Synopses & Reviews
Deserts make up a third of the planet's land surface, but if you picture a desert, what comes to mind? A sandy wasteland? A drought-parched dust bowl? An alien landscape devoid of all life forms? In this marvelous Very Short Introduction, geographer and popular science writer Nick Middleton reveals that deserts are places of immense natural charm and rich biodiversity. Typified by drought and extremes of temperature, they can be harsh and hostile, but Middleton shows that many deserts are also spectacularly beautiful, and on occasion they can teem with life.
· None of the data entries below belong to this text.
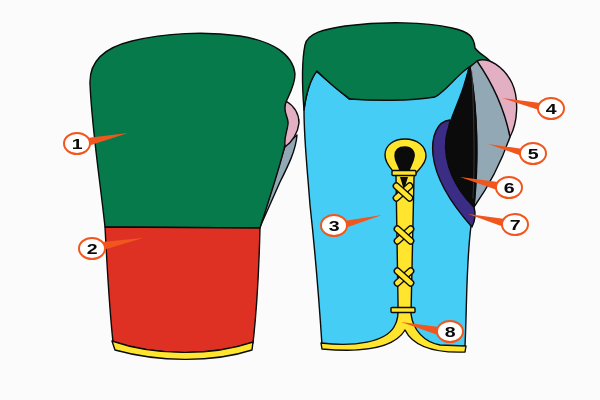
<!DOCTYPE html>
<html lang="en">
<head>
<meta charset="utf-8">
<title>Boxing glove parts</title>
<style>
:root {
  --paper: #fbfbfb;
  --ink: #0b0b0b;
  --green: #067a4a;
  --red: #de3123;
  --yellow: #ffe52e;
  --sky: #45cdf6;
  --pink: #e2afc3;
  --grey: #93a8b5;
  --violet: #3b2c85;
  --callout: #f0561d;
}
* { box-sizing: border-box; }
html, body { margin: 0; overflow: hidden; }
.diagram {
  position: relative;
  width: 600px;
  height: 400px;
  overflow: hidden;
  background: var(--paper);
}
.gloves { position: absolute; inset: 0; display: block; }
.outlined { stroke: var(--ink); stroke-width: 1.4; stroke-linejoin: round; stroke-linecap: round; }
.green { fill: var(--green); }
.red { fill: var(--red); }
.yellow { fill: var(--yellow); }
.sky { fill: var(--sky); }
.pink { fill: var(--pink); }
.grey { fill: var(--grey); }
.violet { fill: var(--violet); }
.black { fill: var(--ink); }
.pointers { fill: var(--callout); }
.labels { margin: 0; padding: 0; list-style: none; }
.label {
  position: absolute;
  left: var(--x);
  top: var(--y);
  width: 28px;
  height: 23px;
  margin: -11.5px 0 0 -14px;
  display: flex;
  align-items: center;
  justify-content: center;
  border: 2px solid var(--callout);
  border-radius: 50%;
  background: #fff;
  color: var(--ink);
  font: 700 15px/1 "Liberation Sans", Arial, sans-serif;
}
.label span { transform: scaleX(1.3); }
</style>
</head>
<body>
<main class="diagram">
  <svg class="gloves" width="600" height="400" viewBox="0 0 600 400" role="img" aria-label="Back and palm side of a boxing glove with eight numbered parts">
    <defs>
      <g id="lace-cross" class="outlined yellow">
        <rect x="-12" y="-3" width="24" height="6" rx="3" transform="rotate(-42)"/>
        <rect x="-12" y="-3" width="24" height="6" rx="3" transform="rotate(42)"/>
      </g>
      <rect id="lace-bar" class="outlined yellow" x="-12" y="-2.5" width="24" height="5" rx="1"/>
    </defs>

    <g id="back-side" class="outlined">
      <path class="grey" d="M297 135C296 150 288 166 280 182L260 227L285 146Z"/>
      <path class="pink" d="M286 101C294 106 299 114 299 123C298 133 292 142 285 147L280 125Z"/>
      <path class="green" d="M105 227C100 180 92 130 90 84C89 60 107 47 132 41C165 33 205 31 240 36C272 41 293 54 295 74C295 85 289 95 286 102C282 112 289 117 288 124C287 132 284 138 285 145C278 174 268 202 260 228Z"/>
      <path class="red" d="M105 227L260 228C259 268 257 308 253 343C215 356 155 356 113 342C109 305 107 265 105 227Z"/>
      <path class="yellow" d="M112 341C155 356 212 356 253 342L252 350C212 363 158 362 115 350Z"/>
    </g>

    <g id="palm-side" class="outlined">
      <path class="sky" d="M304 110C306 95 310 80 316 71L349 99L425 98L469 67C462 100 455 122 446 132C440 160 455 200 471 226C466 265 467 306 465 346C443 352 417 348 405 327C392 348 350 353 322 345C319 300 315 250 310 205C307 165 304 140 304 110Z"/>
      <path class="green" d="M304 110C302 85 302 60 305 45C307 33 325 29 345 26C385 21 425 22 452 28C470 32 474 37 475 48C479 54 486 56 491 62C483 60 475 63 469 67C455 77 446 91 435 97C410 101 375 101 350 99C340 92 326 80 317 71C310 80 306 95 304 110Z"/>
      <path class="pink" d="M477 61C488 56 504 67 512 83C519 98 518 122 510 137C504 113 491 84 477 61Z"/>
      <path class="grey" d="M470 67L477 61C493 84 505 112 510 137C502 160 489 186 474 207C478 160 478 110 470 67Z"/>
      <path class="violet" d="M450 120C437 121 431 137 433 155C436 182 455 208 472 227C475 221 476 214 474 207C455 189 442 161 450 120Z"/>
      <path class="black" d="M470 67C477 110 479 160 474 207C456 189 443 165 446 138C449 119 460 101 465 82C467 76 468 71 470 67Z"/>
      <path d="M472 72C474 120 475 160 473 198" fill="none" stroke="#555" stroke-width=".6"/>
    </g>

    <g id="lacing">
      <path class="outlined yellow" d="M396 176C395 171 385 166 385 155C385 145 394 139 405 139C417 139 426 146 426 156C426 166 415 171 414 177L411 314C413 330 424 342 440 345L466 346L465 352C438 353 414 348 405 330C395 347 365 353 322 349L321 343C355 347 385 342 394 327C399 319 398 311 398 302Z"/>
      <path class="outlined black" d="M395 156C395 150 399 147 405 147C411 147 415 151 414 157C413 163 410 166 409 171H400C399 165 395 162 395 156Z"/>
      <path class="black" d="M400 177H408L404 190Z"/>
      <use href="#lace-bar" x="404" y="173"/>
      <use href="#lace-cross" x="403" y="192"/>
      <use href="#lace-cross" x="404" y="235"/>
      <use href="#lace-cross" x="404" y="277"/>
      <use href="#lace-bar" x="403" y="310"/>
    </g>

    <g class="pointers">
      <path d="M87 138L128 133L88 146Z"/>
      <path d="M102 242L143 238L103 250Z"/>
      <path d="M344 221L382 215L345 228Z"/>
      <path d="M540 103L502 98L539 110Z"/>
      <path d="M523 149L488 144L522 156Z"/>
      <path d="M498 182L460 177L497 190Z"/>
      <path d="M505 219L468 214L504 227Z"/>
      <path d="M439 327L401 322L438 335Z"/>
    </g>
  </svg>

  <ol class="labels">
    <li class="label" style="--x:77px;--y:143px"><span>1</span></li>
    <li class="label" style="--x:92px;--y:248px"><span>2</span></li>
    <li class="label" style="--x:334px;--y:225px"><span>3</span></li>
    <li class="label" style="--x:551px;--y:108px"><span>4</span></li>
    <li class="label" style="--x:533px;--y:153px"><span>5</span></li>
    <li class="label" style="--x:509px;--y:187px"><span>6</span></li>
    <li class="label" style="--x:515px;--y:224px"><span>7</span></li>
    <li class="label" style="--x:450px;--y:331px"><span>8</span></li>
  </ol>
</main>
</body>
</html>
The author highlights how each desert is unique, describing their frequently fantastic life forms, extraordinary scenery, and long history of ingenious human habitation. Written by a respected scientist who enjoys a wide following for his Going to Extremes television series on National Geographic, Deserts tells you everything you ever wanted to know about these extraordinary places and captures their importance in the working of our planet.
About the Author
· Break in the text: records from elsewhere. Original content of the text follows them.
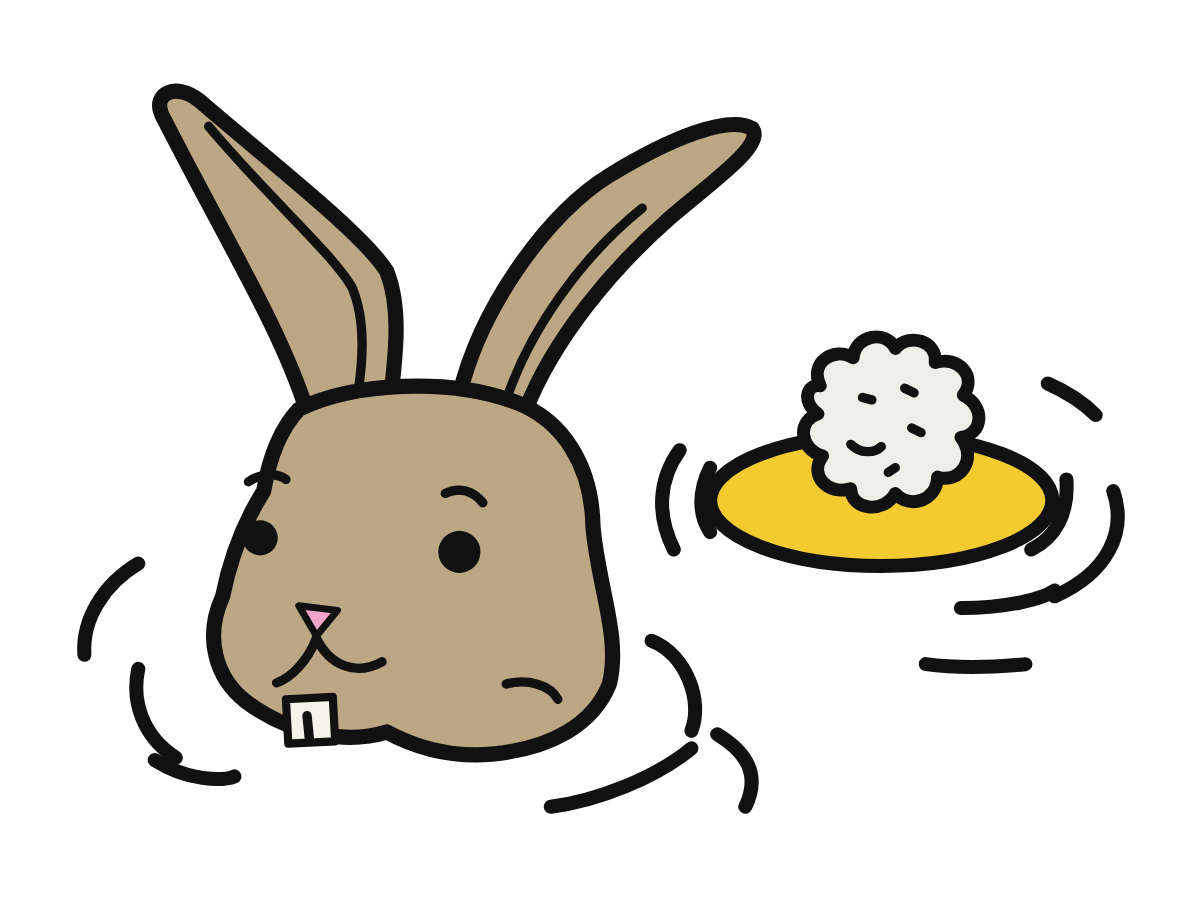
<!DOCTYPE html>
<html lang="en">
<head>
<meta charset="utf-8">
<title>Bathing Rabbit</title>
<link rel="stylesheet" href="https://fonts.googleapis.com/css2?family=Nunito&display=swap">
<style>
  :root {
    --paper: #ffffff;
    --ink: #111111;
    --fur: #bba784;
    --float-yellow: #f3cb31;
    --flower-white: #eeefe9;
    --nose-pink: #f2a4c9;
    --tooth: #f6f4ea;
  }
  html, body {
    margin: 0;
    padding: 0;
    width: 1200px;
    height: 898px;
    overflow: hidden;
    background: var(--paper);
    font-family: "Nunito", sans-serif;
  }
  .scene { display: block; width: 1200px; height: 898px; }
  .ink { fill: none; stroke: var(--ink); stroke-width: 12; stroke-linecap: round; stroke-linejoin: round; }
  .ink-thin { fill: none; stroke: var(--ink); stroke-width: 8; stroke-linecap: round; stroke-linejoin: round; }
  .fur { fill: var(--fur); stroke: var(--ink); stroke-width: 13; stroke-linejoin: round; }
  .float { fill: var(--float-yellow); stroke: var(--ink); stroke-width: 12; }
  .flower { fill: var(--flower-white); stroke: var(--ink); stroke-width: 11; stroke-linejoin: round; }
  .eye { fill: var(--ink); }
  .nose { fill: var(--nose-pink); stroke: var(--ink); stroke-width: 6; stroke-linejoin: round; }
  .tooth { fill: var(--tooth); stroke: var(--ink); stroke-width: 7; stroke-linejoin: round; }
</style>
</head>
<body>
<svg class="scene" viewBox="0 0 1024 768" preserveAspectRatio="none" role="img" aria-label="A rabbit bathing in water beside a yellow float with a white flower">
  <g class="ripples-rabbit">
    <path class="ink" d="M118,482 C88,500 70,530 72,560"/>
    <path class="ink" d="M118,572 C112,600 122,630 150,648"/>
    <path class="ink" d="M132,650 C160,668 190,668 200,664"/>
    <path class="ink" d="M556,548 C586,560 600,600 590,625"/>
    <path class="ink" d="M590,640 C560,665 510,685 470,690"/>
    <path class="ink" d="M612,628 C640,645 648,665 636,690"/>
  </g>

  <g class="rabbit">
    <path class="fur" d="M262,352 C240,282 195,210 138,98 C130,80 150,70 170,86 C235,142 310,200 330,232 C342,262 338,300 334,335 Z"/>
    <path class="ink-thin" d="M178,108 C228,168 282,215 300,245 C312,272 310,305 306,332"/>
    <path class="fur" d="M392,338 C410,262 468,182 520,150 C572,118 622,98 642,110 C652,124 612,152 572,186 C522,230 472,290 448,352 Z"/>
    <path class="ink-thin" d="M548,178 C496,220 452,282 432,342"/>
    <path class="fur" d="M255,350 C300,328 382,322 440,344 C482,360 505,400 506,450 C510,500 530,545 520,585 C506,620 470,640 420,645 C385,648 356,640 330,626 C298,636 250,630 210,600 C184,580 174,545 190,510 C196,480 206,450 225,420 C230,390 240,366 255,350 Z"/>
    <path class="ink-thin" d="M212,412 C222,405 236,404 244,410"/>
    <path class="ink-thin" d="M380,422 C392,416 404,420 412,430"/>
    <circle class="eye" cx="222" cy="460" r="15"/>
    <circle class="eye" cx="392" cy="472" r="18"/>
    <path class="nose" d="M255,518 L288,522 L270,544 Z"/>
    <path class="ink-thin" d="M270,546 C262,566 248,580 236,584"/>
    <path class="ink-thin" d="M270,546 C282,570 304,578 326,566"/>
    <path class="tooth" d="M244,598 L284,596 L286,634 L246,636 Z"/>
    <path class="ink-thin" d="M262,612 L264,632"/>
    <path class="ink-thin" d="M432,585 C450,580 470,586 476,598"/>
  </g>

  <g class="ripples-float">
    <path class="ink" d="M580,385 C562,410 560,440 575,470"/>
    <path class="ink" d="M606,400 C596,420 596,440 606,455"/>
    <path class="ink" d="M894,328 C910,335 925,345 935,355"/>
    <path class="ink" d="M910,410 C912,440 900,460 880,470"/>
    <path class="ink" d="M950,420 C962,455 945,490 900,510"/>
    <path class="ink" d="M820,520 C860,520 890,512 900,505"/>
    <path class="ink" d="M790,568 C820,572 855,570 875,568"/>
  </g>

  <g class="bath-float">
    <ellipse class="float" cx="752" cy="428" rx="146" ry="56"/>
    <path class="flower" d="M700,330 C690,310 712,296 728,306 C730,286 756,282 764,298 C776,284 800,292 798,310 C818,304 834,322 822,338 C842,348 838,372 820,374 C834,392 820,414 800,408 C800,428 776,436 764,422 C754,440 726,436 726,418 C706,424 690,406 702,390 C682,384 680,360 698,354 C684,344 688,328 700,330 Z"/>
    <path class="ink-thin" d="M736,340 L744,342"/>
    <path class="ink-thin" d="M772,332 L780,336"/>
    <path class="ink-thin" d="M726,380 C734,388 746,388 752,382"/>
    <path class="ink-thin" d="M778,366 L786,370"/>
    <path class="ink-thin" d="M758,404 L764,400"/>
  </g>
</svg>
</body>
</html>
teaches at Oxford University where he is a Fellow of St Anne's College. In addition to many scientific publications, he has written such popular books as The Last Disco in Outer Mongolia
and Ice Tea and Elvis: A Saunter through the Southern States
. In 2002, he won the Royal Geographical Society's Ness Award in recognition of widening the public enthusiasm for geography through his travel writing.